(Dataset entries)
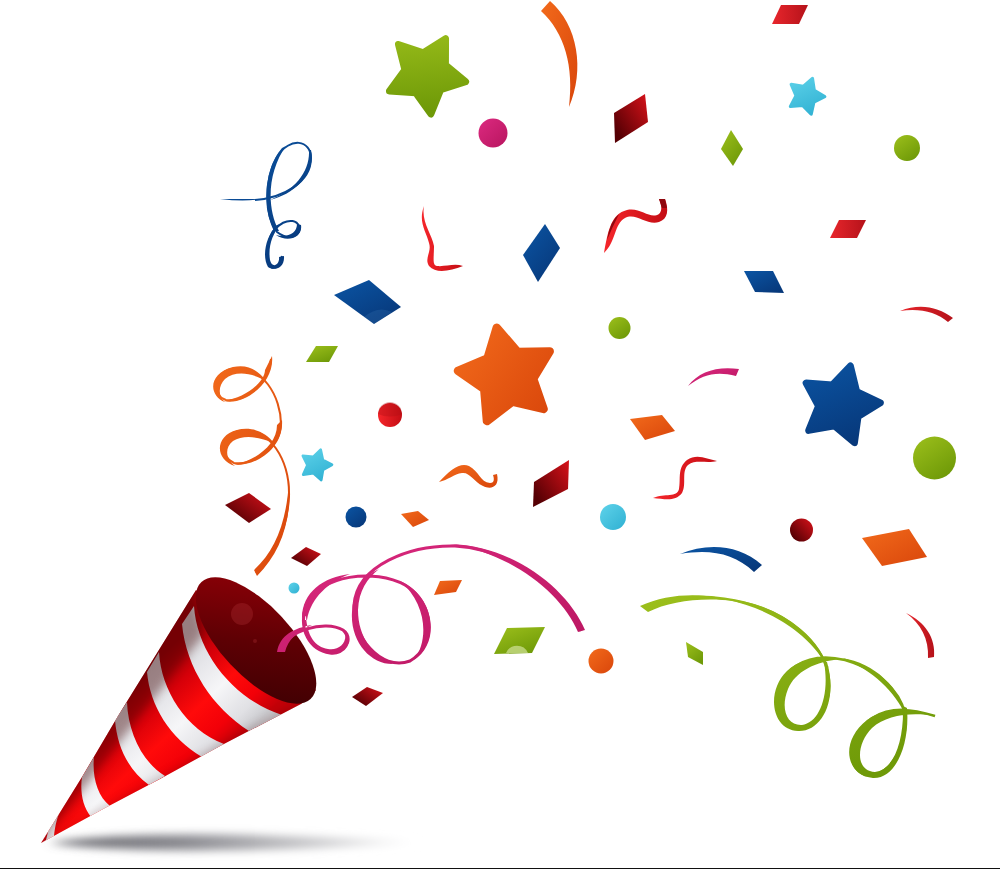
<!DOCTYPE html>
<html lang="en">
<head>
<meta charset="utf-8">
<title>Party popper with confetti</title>
<style>
:root {
  --paper: #ffffff;
  --rule: #111111;
  --red-light: #e8262c; --red-dark: #b5121a;
  --ruby-light: #d9121a; --ruby-dark: #560004;
  --vivid-light: #f5262b; --vivid-dark: #c40d14;
  --orange-light: #f26a1b; --orange-dark: #d9460b;
  --green-light: #9dc01c; --green-dark: #6f9a08;
  --blue-light: #0b55a4; --blue-dark: #07387a;
  --pink-light: #dc2a80; --pink-dark: #b8155f;
  --cyan-light: #5fd3ea; --cyan-dark: #2fb0d2;
}
html, body { margin: 0; overflow: hidden; background: var(--paper); }
svg { display: block; width: 1000px; height: 869px; }
.light { stop-color: var(--light); }
.dark { stop-color: var(--dark); }
.red-stops { --light: var(--red-light); --dark: var(--red-dark); }
.ruby-stops { --light: var(--ruby-light); --dark: var(--ruby-dark); }
.vivid-stops { --light: var(--vivid-light); --dark: var(--vivid-dark); }
.orange-stops { --light: var(--orange-light); --dark: var(--orange-dark); }
.green-stops { --light: var(--green-light); --dark: var(--green-dark); }
.blue-stops { --light: var(--blue-light); --dark: var(--blue-dark); }
.pink-stops { --light: var(--pink-light); --dark: var(--pink-dark); }
.cyan-stops { --light: var(--cyan-light); --dark: var(--cyan-dark); }
.red { fill: url(#red); stroke: url(#red); }
.ruby { fill: url(#ruby); stroke: url(#ruby); }
.vivid { fill: url(#vivid); stroke: url(#vivid); }
.orange { fill: url(#orange); stroke: url(#orange); }
.green { fill: url(#green); stroke: url(#green); }
.blue { fill: url(#blue); stroke: url(#blue); }
.pink { fill: url(#pink); stroke: url(#pink); }
.cyan { fill: url(#cyan); stroke: url(#cyan); }
.flat { stroke: none; }
.curl { fill: none; stroke-linejoin: round; }
</style>
</head>
<body>
<svg viewBox="0 0 1000 869" role="img" aria-label="Striped party popper bursting with confetti, stars and streamers">
  <defs>
    <linearGradient id="red" class="red-stops"><stop class="light"/><stop class="dark" offset="1"/></linearGradient>
    <linearGradient id="ruby" class="ruby-stops" x1="1" y1="0" x2="0.1" y2="0.8"><stop class="light"/><stop class="dark" offset="1"/></linearGradient>
    <linearGradient id="vivid" class="vivid-stops"><stop class="light"/><stop class="dark" offset="1"/></linearGradient>
    <linearGradient id="orange" class="orange-stops" x2="1" y2="1"><stop class="light"/><stop class="dark" offset="1"/></linearGradient>
    <linearGradient id="green" class="green-stops" x2="0.7" y2="1"><stop class="light"/><stop class="dark" offset="1"/></linearGradient>
    <linearGradient id="blue" class="blue-stops" x2="0.8" y2="1"><stop class="light"/><stop class="dark" offset="1"/></linearGradient>
    <linearGradient id="pink" class="pink-stops" x2="1" y2="1"><stop class="light"/><stop class="dark" offset="1"/></linearGradient>
    <linearGradient id="cyan" class="cyan-stops" x2="1" y2="1"><stop class="light"/><stop class="dark" offset="1"/></linearGradient>
    <linearGradient id="cone-red" gradientUnits="userSpaceOnUse" x1="140" y1="676" x2="218" y2="759">
      <stop stop-color="#9a0007"/><stop offset="0.28" stop-color="#d60009"/><stop offset="0.55" stop-color="#ff0a0a"/><stop offset="0.8" stop-color="#f20008"/><stop offset="1" stop-color="#c40008"/>
    </linearGradient>
    <linearGradient id="cone-white" gradientUnits="userSpaceOnUse" x1="140" y1="676" x2="218" y2="759">
      <stop stop-color="#d2d2d6"/><stop offset="0.3" stop-color="#e6e6ea"/><stop offset="0.55" stop-color="#f6f6f8"/><stop offset="0.85" stop-color="#e0e0e4"/><stop offset="1" stop-color="#cacace"/>
    </linearGradient>
    <linearGradient id="cone-mouth" gradientUnits="userSpaceOnUse" x1="205" y1="590" x2="300" y2="700">
      <stop stop-color="#8e0007"/><stop offset="0.5" stop-color="#5e0004"/><stop offset="1" stop-color="#3c0002"/>
    </linearGradient>
    <linearGradient id="shadow-fade"><stop stop-color="#66666c"/><stop offset="0.35" stop-color="#88888e"/><stop offset="1" stop-color="#ffffff"/></linearGradient>
    <filter id="soften" x="-10%" y="-100%" width="120%" height="300%"><feGaussianBlur stdDeviation="6 4"/></filter>
    <filter id="shade-blur" x="-20%" y="-20%" width="140%" height="140%"><feGaussianBlur stdDeviation="5"/></filter>
    <clipPath id="cone-clip"><path d="M196 590L118 716L82 777L41 843L105 808L160 779L222 745L301 704L316 690L256 640Z"/></clipPath>
    <polygon id="star" points="0,-47 14.7,-20.2 44.7,-14.5 23.8,7.7 27.6,38 0,25 -27.6,38 -23.8,7.7 -44.7,-14.5 -14.7,-20.2" stroke-width="8" stroke-linejoin="round"/>
  </defs>

  <rect width="1000" height="869" fill="var(--paper)"/>

  <g id="popper">
    <path d="M50 843C110 832 250 832 420 842C300 852 120 854 50 843Z" fill="url(#shadow-fade)" filter="url(#soften)"/>
    <g clip-path="url(#cone-clip)">
      <rect x="35" y="570" width="290" height="280" fill="url(#cone-red)"/>
      <g id="stripes" fill="url(#cone-white)">
        <path d="M194 606C197 654 235 700 282 715L249 731C213 708 186 668 182 624Z"/>
        <path d="M159 652C161 690 186 730 224 744L202 757C170 738 150 706 147 672Z"/>
        <path d="M127 702C128 732 142 762 165 776L149 785C128 770 117 746 115 720Z"/>
        <path d="M94 757C92 776 97 796 110 806L91 817C82 806 80 790 82 777Z"/>
        <path d="M62 806C57 817 55 826 54 836L46 845L36 843Z"/>
      </g>
      <path id="left-shade" d="M190 580L35 838L41 843L204 634Z" fill="#400004" opacity="0.4" filter="url(#shade-blur)"/>
      <path id="right-shade" d="M320 705L41 850L41 843L290 706Z" fill="#400004" opacity="0.22" filter="url(#shade-blur)"/>
      <path d="M41 843L48 832L46 840Z" fill="#b40008"/>
    </g>
    <ellipse cx="256" cy="640.5" rx="80" ry="35" transform="rotate(47 256 640.5)" fill="url(#cone-mouth)"/>
    <circle cx="242" cy="614" r="11" fill="#b5363b" opacity="0.3"/>
    <circle cx="255" cy="641" r="2" fill="#b5363b" opacity="0.3"/>
  </g>

  <g id="stars">
    <use href="#star" class="green" transform="translate(426 74) rotate(29) scale(.86)"/>
    <use href="#star" class="orange" transform="translate(507 376) rotate(-12) scale(1.05)"/>
    <use href="#star" class="blue" transform="translate(840 405) rotate(15) scale(.86)"/>
    <use href="#star" class="cyan" transform="translate(806 96) rotate(20) scale(.4)"/>
    <use href="#star" class="cyan" transform="translate(316 465) rotate(17) scale(.34)"/>
  </g>

  <g id="dots">
    <circle class="pink flat" cx="493" cy="133" r="14.5"/>
    <circle class="green flat" cx="907" cy="148" r="13"/>
    <circle class="green flat" cx="619.5" cy="328" r="11"/>
    <circle class="vivid flat" cx="390" cy="415" r="12"/>
    <path d="M378 414A12 12 0 0 1 402 414Q390 419 378 414Z" fill="#b00d14" opacity="0.35"/>
    <circle class="green flat" cx="934.5" cy="458" r="21.5"/>
    <circle class="blue flat" cx="356" cy="517" r="10.5"/>
    <circle class="cyan flat" cx="613" cy="517" r="13"/>
    <circle class="ruby flat" cx="801.5" cy="530" r="11.5"/>
    <circle class="cyan flat" cx="294" cy="588" r="5.5"/>
    <circle class="orange flat" cx="601" cy="661" r="12.5"/>
  </g>

  <g id="paper-flakes">
    <polygon class="red flat" points="781,5 808,5 799,24 772,24"/>
    <polygon class="ruby flat" points="614,113 645,94 648,122 615,143"/>
    <polygon class="green flat" points="731,130 743,149 733,166 721,149"/>
    <polygon class="red flat" points="839,220 866,220 857,238 830,238"/>
    <polygon class="blue flat" points="545,224 560,248 538,282 523,255"/>
    <polygon class="blue flat" points="744,271 773,271 784,293 755,292"/>
    <polygon class="blue flat" points="334,295 369,280 401,307 374,324"/>
    <path d="M364 317Q378 305 392 312L374 324Z" fill="#4a86c4" opacity="0.2"/>
    <polygon class="green flat" points="316,346 338,346 329,362 306,362"/>
    <polygon class="orange flat" points="630,419 662,415 675,431 645,440"/>
    <polygon class="ruby flat" points="534,482 569,460 568,489 533,507"/>
    <polygon class="ruby flat" points="225,505 249,493 271,509 249,523"/>
    <polygon class="orange flat" points="401,514 418,511 429,520 413,527"/>
    <polygon class="orange flat" points="862,538 909,529 927,557 882,566"/>
    <polygon class="ruby flat" points="291,558 306,547 321,554 307,566"/>
    <polygon class="orange flat" points="440,581 462,580 456,592 434,595"/>
    <polygon class="green flat" points="507,628 545,627 532,653 494,654"/>
    <path d="M506 653A12 12 0 0 1 528 653Z" fill="#d2e39a" opacity="0.7"/>
    <polygon class="green flat" points="686,642 703,652 703,665 688,657"/>
    <polygon class="ruby flat" points="352,697 367,687 383,693 366,706"/>
  </g>

  <g id="short-streamers">
    <path class="orange flat" d="M541 11L550 1C578 25 585 70 569 107C574 67 565 33 541 11Z"/>
    <path class="vivid flat" d="M424 206C421 222 432 234 434 246C434 258 432 265 437 266C445 267 454 263 463 266C450 271 436 274 429 266C424 258 432 252 429 243C426 231 418 222 424 206Z"/>
    <path class="vivid flat" d="M604 253C608 231 611 214 627 210C641 207 650 220 659 214C663 210 661 204 659 199L665 199C669 210 668 219 659 222C647 226 636 212 625 218C614 224 616 242 604 253Z"/>
    <path d="M607 240Q610 221 619 214Q612 228 607 240ZM659 199L665 199L667 208L662 208Z" fill="#8f080e"/>
    <path class="red flat" d="M900 311C920 303 938 307 953 318L948 322C936 312 920 308 900 311Z"/>
    <path class="pink flat" d="M688 386C699 371 718 366 739 369L736 376C717 371 703 374 688 386Z"/>
    <path class="orange flat" d="M439 482C450 470 460 462 469 466C479 471 480 482 490 483C495 483 494 478 493 475L497 474C500 487 491 490 483 486C473 481 470 472 462 473C454 474 448 480 439 482Z"/>
    <path class="vivid flat" d="M653 498C665 493 677 498 679 489C681 479 677 468 687 460C697 453 707 459 717 461C707 464 696 459 688 465C681 472 687 484 682 493C675 502 665 499 653 498Z"/>
    <path class="blue flat" d="M680 554C707 543 738 544 762 565L754 572C734 553 710 549 680 554Z"/>
    <path class="red flat" d="M906 613C925 622 936 638 934 657L928 658C929 639 921 624 906 613Z"/>
  </g>

  <g id="blue-curl" class="blue">
    <path class="curl" stroke-width="2" d="M255 200C282 198 311 183 311 158C311 140 290 136 277 157C264 180 264 215 277 232C290 242 302 235 299 226C294 215 272 222 268 245C265 265 270 271 279 266L282 256"/>
    <path class="flat" d="M220 199Q240 199 260 199Q245 202 220 199ZM311 150C316 172 296 194 270 200C295 190 310 172 309 150ZM282 148C264 168 262 208 274 231L279 231C266 207 268 171 286 146ZM301 225C303 237 288 243 276 235C288 238 297 233 297 224ZM277 225C265 237 262 257 268 267C273 271 285 269 284 256L279 257C280 265 272 269 270 260C268 247 272 234 281 224Z"/>
  </g>

  <g id="orange-curl" class="orange">
    <path class="curl" stroke-width="2" d="M271 359C268 385 245 402 226 400C211 395 212 374 231 369C263 363 281 398 281 424C280 449 251 466 234 463C220 457 220 437 238 431C270 425 290 461 289 497C287 531 275 551 256 573"/>
    <path class="flat" d="M272 356C275 382 245 406 224 401C245 398 265 382 265 370ZM225 402C209 396 207 374 233 367C248 364 258 370 266 381C250 372 235 371 225 379C218 386 218 396 225 402ZM235 466C215 460 214 436 237 430C253 426 266 433 274 443C257 436 243 435 233 441C224 448 226 460 235 466ZM282 420C284 447 258 466 234 465C256 460 277 445 277 425ZM289 480C292 520 281 552 257 576L254 570C276 550 287 520 289 480Z"/>
  </g>

  <g id="pink-curl" class="pink">
    <path class="curl" stroke-width="3" d="M281 651C286 630 325 620 343 630C353 640 345 655 330 653C310 650 298 630 306 605C320 575 375 568 405 585C435 603 437 645 410 661C380 672 352 635 354 605C357 565 410 545 455 546C520 550 570 600 581 631"/>
    <path class="flat" d="M277 652C280 635 294 628 312 625C296 632 288 640 285 652ZM302 618C304 641 322 656 340 652C351 647 353 635 344 629C349 641 340 651 328 649C315 647 307 636 306 616ZM302 620C301 593 323 577 350 574C329 582 311 597 307 620ZM400 581C435 596 441 643 414 660C429 640 427 604 400 581ZM352 612C350 642 371 665 394 664C373 657 358 637 358 610C359 590 367 579 379 569C362 577 353 592 352 612ZM450 544C515 546 568 590 585 630L578 632C562 594 512 553 450 544Z"/>
  </g>

  <g id="green-curl" class="green">
    <path class="curl" stroke-width="2.5" d="M645 607C690 588 760 596 800 630C832 657 835 690 822 713C808 735 778 735 777 700C777 672 805 650 845 660C885 672 910 700 905 730C899 765 880 778 865 775C845 768 848 735 872 718C892 706 912 709 935 716"/>
    <path class="flat" d="M640 606C670 592 706 593 735 601C702 597 670 601 648 612ZM725 599C776 602 816 634 829 668C810 637 778 611 725 599ZM827 662C838 700 822 732 798 731C771 730 766 691 787 671C800 659 820 655 842 659C815 661 795 672 788 689C780 709 787 726 802 725C819 723 830 696 824 662ZM842 658C875 663 900 688 906 716C895 692 873 670 842 658ZM907 708C910 744 896 779 873 778C845 775 840 741 867 720C887 706 913 708 936 716C910 712 887 715 872 728C856 744 855 771 875 772C894 770 904 741 903 706Z"/>
  </g>

  <rect id="base-rule" y="868" width="1000" height="1" fill="var(--rule)"/>
</svg>
</body>
</html>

## Problem statement
Up to and including the line with "var(--ruby-light); --dark: var(--ruby-dark);", repeat every line from the top of the entries exactly, but not the pictures.

## Output
<!DOCTYPE html>
<html lang="en">
<head>
<meta charset="utf-8">
<title>Party popper with confetti</title>
<style>
:root {
  --paper: #ffffff;
  --rule: #111111;
  --red-light: #e8262c; --red-dark: #b5121a;
  --ruby-light: #d9121a; --ruby-dark: #560004;
  --vivid-light: #f5262b; --vivid-dark: #c40d14;
  --orange-light: #f26a1b; --orange-dark: #d9460b;
  --green-light: #9dc01c; --green-dark: #6f9a08;
  --blue-light: #0b55a4; --blue-dark: #07387a;
  --pink-light: #dc2a80; --pink-dark: #b8155f;
  --cyan-light: #5fd3ea; --cyan-dark: #2fb0d2;
}
html, body { margin: 0; overflow: hidden; background: var(--paper); }
svg { display: block; width: 1000px; height: 869px; }
.light { stop-color: var(--light); }
.dark { stop-color: var(--dark); }
.red-stops { --light: var(--red-light); --dark: var(--red-dark); }
.ruby-stops { --light: var(--ruby-light); --dark: var(--ruby-dark); }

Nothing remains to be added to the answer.